• _Work item_
What lines in the data hold the string "height"? Show them.

[Source texts of formatted documents]
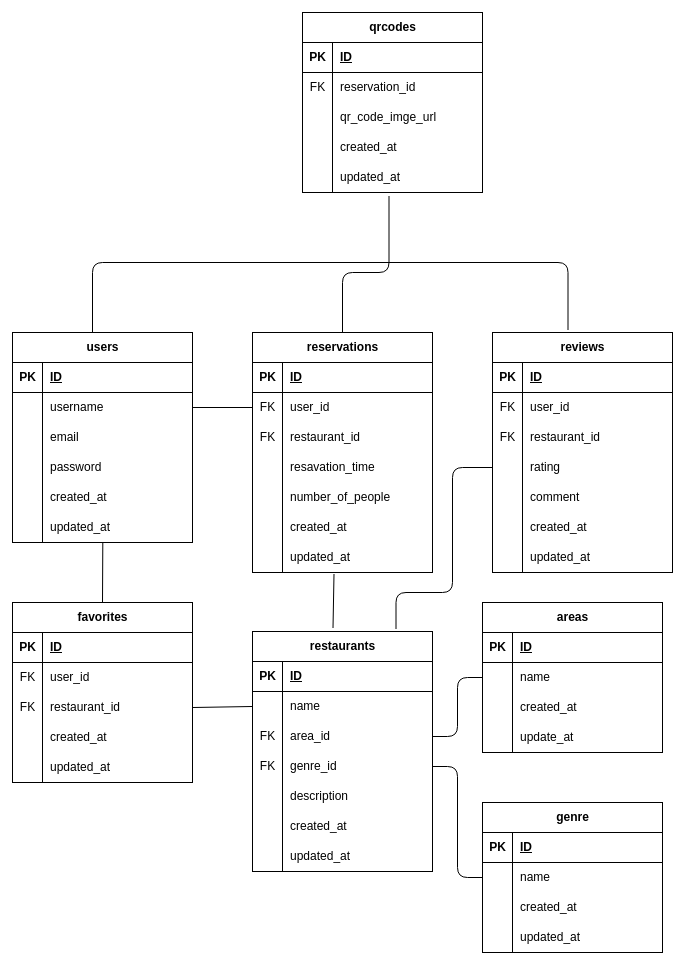
<!DOCTYPE html>
<html lang="en">
<head>
<meta charset="utf-8">
<title>Restaurant reservation ER diagram</title>
<style>
:root { --ink: #000; --paper: #fff; --row: 30px; }
* { box-sizing: border-box; margin: 0; padding: 0; }
html, body { width: 685px; height: 965px; overflow: hidden; background: var(--paper); }
.diagram { position: relative; width: 685px; height: 965px; color: var(--ink); font: 12px/29px "Liberation Sans", Arial, sans-serif; }
.relations { position: absolute; inset: 0; fill: none; stroke: var(--ink); stroke-width: 1; }
.entity { position: absolute; width: 181px; border: 1px solid var(--ink); background: var(--paper); }
.entity h2 { height: var(--row); border-bottom: 1px solid var(--ink); font-size: 12px; line-height: 29px; text-align: center; }
.fields { list-style: none; }
.fields li { display: grid; grid-template-columns: 30px 1fr; height: var(--row); }
.fields li:last-child { height: 29px; }
.fields .primary { border-bottom: 1px solid var(--ink); font-weight: bold; }
.primary span { text-decoration: underline; }
.fields b { border-right: 1px solid var(--ink); font-weight: inherit; text-align: center; }
.fields span { padding-left: 7px; }
.qrcodes { left: 302px; top: 12px; }
.users { left: 12px; top: 332px; }
.reservations { left: 252px; top: 332px; }
.reviews { left: 492px; top: 332px; }
.favorites { left: 12px; top: 602px; }
.restaurants { left: 252px; top: 631px; }
.areas { left: 482px; top: 602px; }
.genre { left: 482px; top: 802px; }
</style>
</head>
<body>
<main class="diagram">
  <svg class="relations" width="685" height="965" viewBox="0 0 685 965" aria-hidden="true">
    <path d="M389 196V262.500Q389 272.500 379 272.500H352.500Q342.500 272.500 342.500 282.500V332"/>
    <path d="M92.500 332V272.500Q92.500 262.500 102.500 262.500H558Q568 262.500 568 272.500V330"/>
    <path d="M193 407.500H252"/>
    <path d="M102.800 543L102.500 602"/>
    <path d="M193 707.500L252 706.500"/>
    <path d="M334 574L333 628"/>
    <path d="M492 467.500H462.500Q452.500 467.500 452.500 477.500V582.500Q452.500 592.500 442.500 592.500H406Q396 592.500 396 602.500V629"/>
    <path d="M433 736.500H447.500Q457.500 736.500 457.500 726.500V687.500Q457.500 677.500 467.500 677.500H482"/>
    <path d="M433 766.500H447.500Q457.500 766.500 457.500 776.500V867.500Q457.500 877.500 467.500 877.500H482"/>
  </svg>

  <section class="entity qrcodes">
    <h2>qrcodes</h2>
    <ul class="fields">
      <li class="primary"><b>PK</b><span>ID</span></li>
      <li><b>FK</b><span>reservation_id</span></li>
      <li><b></b><span>qr_code_imge_url</span></li>
      <li><b></b><span>created_at</span></li>
      <li><b></b><span>updated_at</span></li>
    </ul>
  </section>

  <section class="entity users">
    <h2>users</h2>
    <ul class="fields">
      <li class="primary"><b>PK</b><span>ID</span></li>
      <li><b></b><span>username</span></li>
      <li><b></b><span>email</span></li>
      <li><b></b><span>password</span></li>
      <li><b></b><span>created_at</span></li>
      <li><b></b><span>updated_at</span></li>
    </ul>
  </section>

  <section class="entity reservations">
    <h2>reservations</h2>
    <ul class="fields">
      <li class="primary"><b>PK</b><span>ID</span></li>
      <li><b>FK</b><span>user_id</span></li>
      <li><b>FK</b><span>restaurant_id</span></li>
      <li><b></b><span>resavation_time</span></li>
      <li><b></b><span>number_of_people</span></li>
      <li><b></b><span>created_at</span></li>
      <li><b></b><span>updated_at</span></li>
    </ul>
  </section>

  <section class="entity reviews">
    <h2>reviews</h2>
    <ul class="fields">
      <li class="primary"><b>PK</b><span>ID</span></li>
      <li><b>FK</b><span>user_id</span></li>
      <li><b>FK</b><span>restaurant_id</span></li>
      <li><b></b><span>rating</span></li>
      <li><b></b><span>comment</span></li>
      <li><b></b><span>created_at</span></li>
      <li><b></b><span>updated_at</span></li>
    </ul>
  </section>

  <section class="entity favorites">
    <h2>favorites</h2>
    <ul class="fields">
      <li class="primary"><b>PK</b><span>ID</span></li>
      <li><b>FK</b><span>user_id</span></li>
      <li><b>FK</b><span>restaurant_id</span></li>
      <li><b></b><span>created_at</span></li>
      <li><b></b><span>updated_at</span></li>
    </ul>
  </section>

  <section class="entity restaurants">
    <h2>restaurants</h2>
    <ul class="fields">
      <li class="primary"><b>PK</b><span>ID</span></li>
      <li><b></b><span>name</span></li>
      <li><b>FK</b><span>area_id</span></li>
      <li><b>FK</b><span>genre_id</span></li>
      <li><b></b><span>description</span></li>
      <li><b></b><span>created_at</span></li>
      <li><b></b><span>updated_at</span></li>
    </ul>
  </section>

  <section class="entity areas">
    <h2>areas</h2>
    <ul class="fields">
      <li class="primary"><b>PK</b><span>ID</span></li>
      <li><b></b><span>name</span></li>
      <li><b></b><span>created_at</span></li>
      <li><b></b><span>update_at</span></li>
    </ul>
  </section>

  <section class="entity genre">
    <h2>genre</h2>
    <ul class="fields">
      <li class="primary"><b>PK</b><span>ID</span></li>
      <li><b></b><span>name</span></li>
      <li><b></b><span>created_at</span></li>
      <li><b></b><span>updated_at</span></li>
    </ul>
  </section>
</main>
</body>
</html>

• _Result of the exercise_
html, body { width: 685px; height: 965px; overflow: hidden; background: var(--paper); }
.diagram { position: relative; width: 685px; height: 965px; color: var(--ink); font: 12px/29px "Liberation Sans", Arial, sans-serif; }
.entity h2 { height: var(--row); border-bottom: 1px solid var(--ink); font-size: 12px; line-height: 29px; text-align: center; }
.fields li { display: grid; grid-template-columns: 30px 1fr; height: var(--row); }
.fields li:last-child { height: 29px; }
  <svg class="relations" width="685" height="965" viewBox="0 0 685 965" aria-hidden="true">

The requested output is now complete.